# Exercise goal
Answer with a number only, stating how many lines of the records hold the word "BLUE".

- - - -

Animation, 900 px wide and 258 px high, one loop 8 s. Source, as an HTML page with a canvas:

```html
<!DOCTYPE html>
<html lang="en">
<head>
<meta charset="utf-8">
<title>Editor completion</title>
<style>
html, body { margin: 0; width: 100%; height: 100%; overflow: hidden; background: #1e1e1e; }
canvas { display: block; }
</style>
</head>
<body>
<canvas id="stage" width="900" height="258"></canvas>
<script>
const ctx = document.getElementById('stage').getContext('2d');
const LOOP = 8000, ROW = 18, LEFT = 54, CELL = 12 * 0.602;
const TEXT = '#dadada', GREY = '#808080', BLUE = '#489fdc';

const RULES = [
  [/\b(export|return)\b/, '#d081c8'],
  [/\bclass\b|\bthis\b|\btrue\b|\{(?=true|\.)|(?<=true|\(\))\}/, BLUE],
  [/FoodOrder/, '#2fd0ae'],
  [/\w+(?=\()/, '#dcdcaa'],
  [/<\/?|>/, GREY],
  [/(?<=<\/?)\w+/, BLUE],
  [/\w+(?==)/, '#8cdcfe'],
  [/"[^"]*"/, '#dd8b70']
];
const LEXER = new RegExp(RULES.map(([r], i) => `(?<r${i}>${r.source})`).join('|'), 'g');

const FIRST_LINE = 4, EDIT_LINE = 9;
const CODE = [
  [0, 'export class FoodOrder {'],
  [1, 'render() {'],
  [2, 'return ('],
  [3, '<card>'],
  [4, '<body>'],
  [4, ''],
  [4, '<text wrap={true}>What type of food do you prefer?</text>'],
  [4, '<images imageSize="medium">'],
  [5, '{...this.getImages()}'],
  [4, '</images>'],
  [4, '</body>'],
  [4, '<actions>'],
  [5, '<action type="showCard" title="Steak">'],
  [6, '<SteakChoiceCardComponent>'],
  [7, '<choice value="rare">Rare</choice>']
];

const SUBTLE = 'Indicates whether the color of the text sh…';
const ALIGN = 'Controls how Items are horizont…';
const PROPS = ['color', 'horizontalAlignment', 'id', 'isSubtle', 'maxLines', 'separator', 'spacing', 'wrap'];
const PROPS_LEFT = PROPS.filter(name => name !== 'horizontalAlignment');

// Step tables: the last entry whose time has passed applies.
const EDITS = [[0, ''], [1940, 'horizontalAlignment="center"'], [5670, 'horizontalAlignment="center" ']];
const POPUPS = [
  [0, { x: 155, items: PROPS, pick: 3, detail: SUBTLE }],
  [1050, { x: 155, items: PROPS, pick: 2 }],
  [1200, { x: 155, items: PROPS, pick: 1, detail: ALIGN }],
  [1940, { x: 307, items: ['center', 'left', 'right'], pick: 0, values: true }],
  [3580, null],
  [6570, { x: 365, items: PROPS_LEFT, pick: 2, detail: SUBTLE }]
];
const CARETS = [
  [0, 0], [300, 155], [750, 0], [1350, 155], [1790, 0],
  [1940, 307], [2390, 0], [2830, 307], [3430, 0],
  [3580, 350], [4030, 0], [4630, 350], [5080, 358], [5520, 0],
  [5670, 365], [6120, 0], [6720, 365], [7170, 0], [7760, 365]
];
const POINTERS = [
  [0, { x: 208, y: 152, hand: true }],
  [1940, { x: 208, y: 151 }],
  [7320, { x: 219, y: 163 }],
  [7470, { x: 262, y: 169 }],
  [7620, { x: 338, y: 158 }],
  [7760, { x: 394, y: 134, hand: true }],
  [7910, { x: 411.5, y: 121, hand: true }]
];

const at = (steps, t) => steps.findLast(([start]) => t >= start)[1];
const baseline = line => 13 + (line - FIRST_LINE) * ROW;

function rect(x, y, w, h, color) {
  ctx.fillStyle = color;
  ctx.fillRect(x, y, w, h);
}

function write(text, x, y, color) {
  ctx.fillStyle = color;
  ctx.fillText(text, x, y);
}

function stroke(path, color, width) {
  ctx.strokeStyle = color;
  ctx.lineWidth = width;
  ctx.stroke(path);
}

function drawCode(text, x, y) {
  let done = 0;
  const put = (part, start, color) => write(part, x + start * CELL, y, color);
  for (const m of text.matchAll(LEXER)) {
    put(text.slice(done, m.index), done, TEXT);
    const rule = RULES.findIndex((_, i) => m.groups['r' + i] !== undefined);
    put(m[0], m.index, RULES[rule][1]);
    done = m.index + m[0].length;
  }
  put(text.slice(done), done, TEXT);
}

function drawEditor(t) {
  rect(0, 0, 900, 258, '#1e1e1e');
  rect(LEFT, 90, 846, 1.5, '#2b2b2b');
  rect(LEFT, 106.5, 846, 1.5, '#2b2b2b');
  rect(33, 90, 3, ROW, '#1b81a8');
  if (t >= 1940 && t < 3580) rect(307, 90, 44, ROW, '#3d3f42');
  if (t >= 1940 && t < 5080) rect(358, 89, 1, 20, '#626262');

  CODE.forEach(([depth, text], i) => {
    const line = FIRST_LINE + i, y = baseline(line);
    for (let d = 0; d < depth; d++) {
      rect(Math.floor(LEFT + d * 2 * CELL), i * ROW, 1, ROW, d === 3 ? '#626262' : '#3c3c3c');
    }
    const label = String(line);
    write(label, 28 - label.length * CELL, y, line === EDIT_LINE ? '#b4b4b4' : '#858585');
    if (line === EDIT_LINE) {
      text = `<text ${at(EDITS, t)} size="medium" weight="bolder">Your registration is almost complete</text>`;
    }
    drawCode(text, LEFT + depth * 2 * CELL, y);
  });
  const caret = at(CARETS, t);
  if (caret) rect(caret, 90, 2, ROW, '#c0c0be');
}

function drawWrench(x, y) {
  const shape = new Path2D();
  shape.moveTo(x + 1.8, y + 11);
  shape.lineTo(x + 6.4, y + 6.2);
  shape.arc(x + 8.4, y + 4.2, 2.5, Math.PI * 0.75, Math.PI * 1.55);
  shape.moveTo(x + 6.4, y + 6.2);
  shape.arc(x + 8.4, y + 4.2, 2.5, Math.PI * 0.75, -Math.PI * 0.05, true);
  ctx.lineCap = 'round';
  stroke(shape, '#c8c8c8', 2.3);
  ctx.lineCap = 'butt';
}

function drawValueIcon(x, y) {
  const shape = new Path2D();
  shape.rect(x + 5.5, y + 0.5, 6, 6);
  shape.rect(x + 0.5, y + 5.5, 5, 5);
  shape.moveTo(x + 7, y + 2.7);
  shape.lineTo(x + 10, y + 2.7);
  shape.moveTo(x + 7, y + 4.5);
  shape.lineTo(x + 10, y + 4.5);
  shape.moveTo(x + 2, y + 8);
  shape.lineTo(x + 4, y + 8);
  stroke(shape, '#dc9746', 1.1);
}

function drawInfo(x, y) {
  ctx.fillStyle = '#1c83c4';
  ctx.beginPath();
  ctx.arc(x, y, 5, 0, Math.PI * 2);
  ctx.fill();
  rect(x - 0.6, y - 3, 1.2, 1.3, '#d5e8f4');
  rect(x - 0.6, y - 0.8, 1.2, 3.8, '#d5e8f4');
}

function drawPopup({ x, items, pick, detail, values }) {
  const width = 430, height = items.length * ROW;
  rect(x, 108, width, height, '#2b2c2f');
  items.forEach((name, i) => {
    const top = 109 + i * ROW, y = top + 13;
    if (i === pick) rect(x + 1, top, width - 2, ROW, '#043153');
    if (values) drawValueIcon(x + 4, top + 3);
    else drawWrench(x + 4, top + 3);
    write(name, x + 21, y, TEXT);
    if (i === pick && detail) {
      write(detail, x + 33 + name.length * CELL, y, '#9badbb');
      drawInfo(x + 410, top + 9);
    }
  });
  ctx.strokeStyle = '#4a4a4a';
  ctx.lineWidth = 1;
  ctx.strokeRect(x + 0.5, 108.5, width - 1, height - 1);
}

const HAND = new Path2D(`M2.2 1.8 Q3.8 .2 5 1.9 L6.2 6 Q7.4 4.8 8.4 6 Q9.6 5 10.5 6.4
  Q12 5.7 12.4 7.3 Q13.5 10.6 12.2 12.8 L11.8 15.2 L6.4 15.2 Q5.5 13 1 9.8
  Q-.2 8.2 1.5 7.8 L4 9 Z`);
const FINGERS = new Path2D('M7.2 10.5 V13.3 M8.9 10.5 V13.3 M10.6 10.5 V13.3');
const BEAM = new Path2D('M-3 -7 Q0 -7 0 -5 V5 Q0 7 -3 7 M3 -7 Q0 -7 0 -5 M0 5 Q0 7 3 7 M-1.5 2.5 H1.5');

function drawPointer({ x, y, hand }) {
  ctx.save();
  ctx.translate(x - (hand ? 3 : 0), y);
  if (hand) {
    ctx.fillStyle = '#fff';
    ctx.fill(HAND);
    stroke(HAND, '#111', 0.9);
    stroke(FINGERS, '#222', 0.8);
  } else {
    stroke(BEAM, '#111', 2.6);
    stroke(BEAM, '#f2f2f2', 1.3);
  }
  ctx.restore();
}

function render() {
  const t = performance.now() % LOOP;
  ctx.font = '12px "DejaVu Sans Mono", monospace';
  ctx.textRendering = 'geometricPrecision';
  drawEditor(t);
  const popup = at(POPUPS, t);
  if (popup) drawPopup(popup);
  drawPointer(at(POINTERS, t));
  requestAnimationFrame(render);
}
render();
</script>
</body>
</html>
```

- - - -

# Completed exercise
3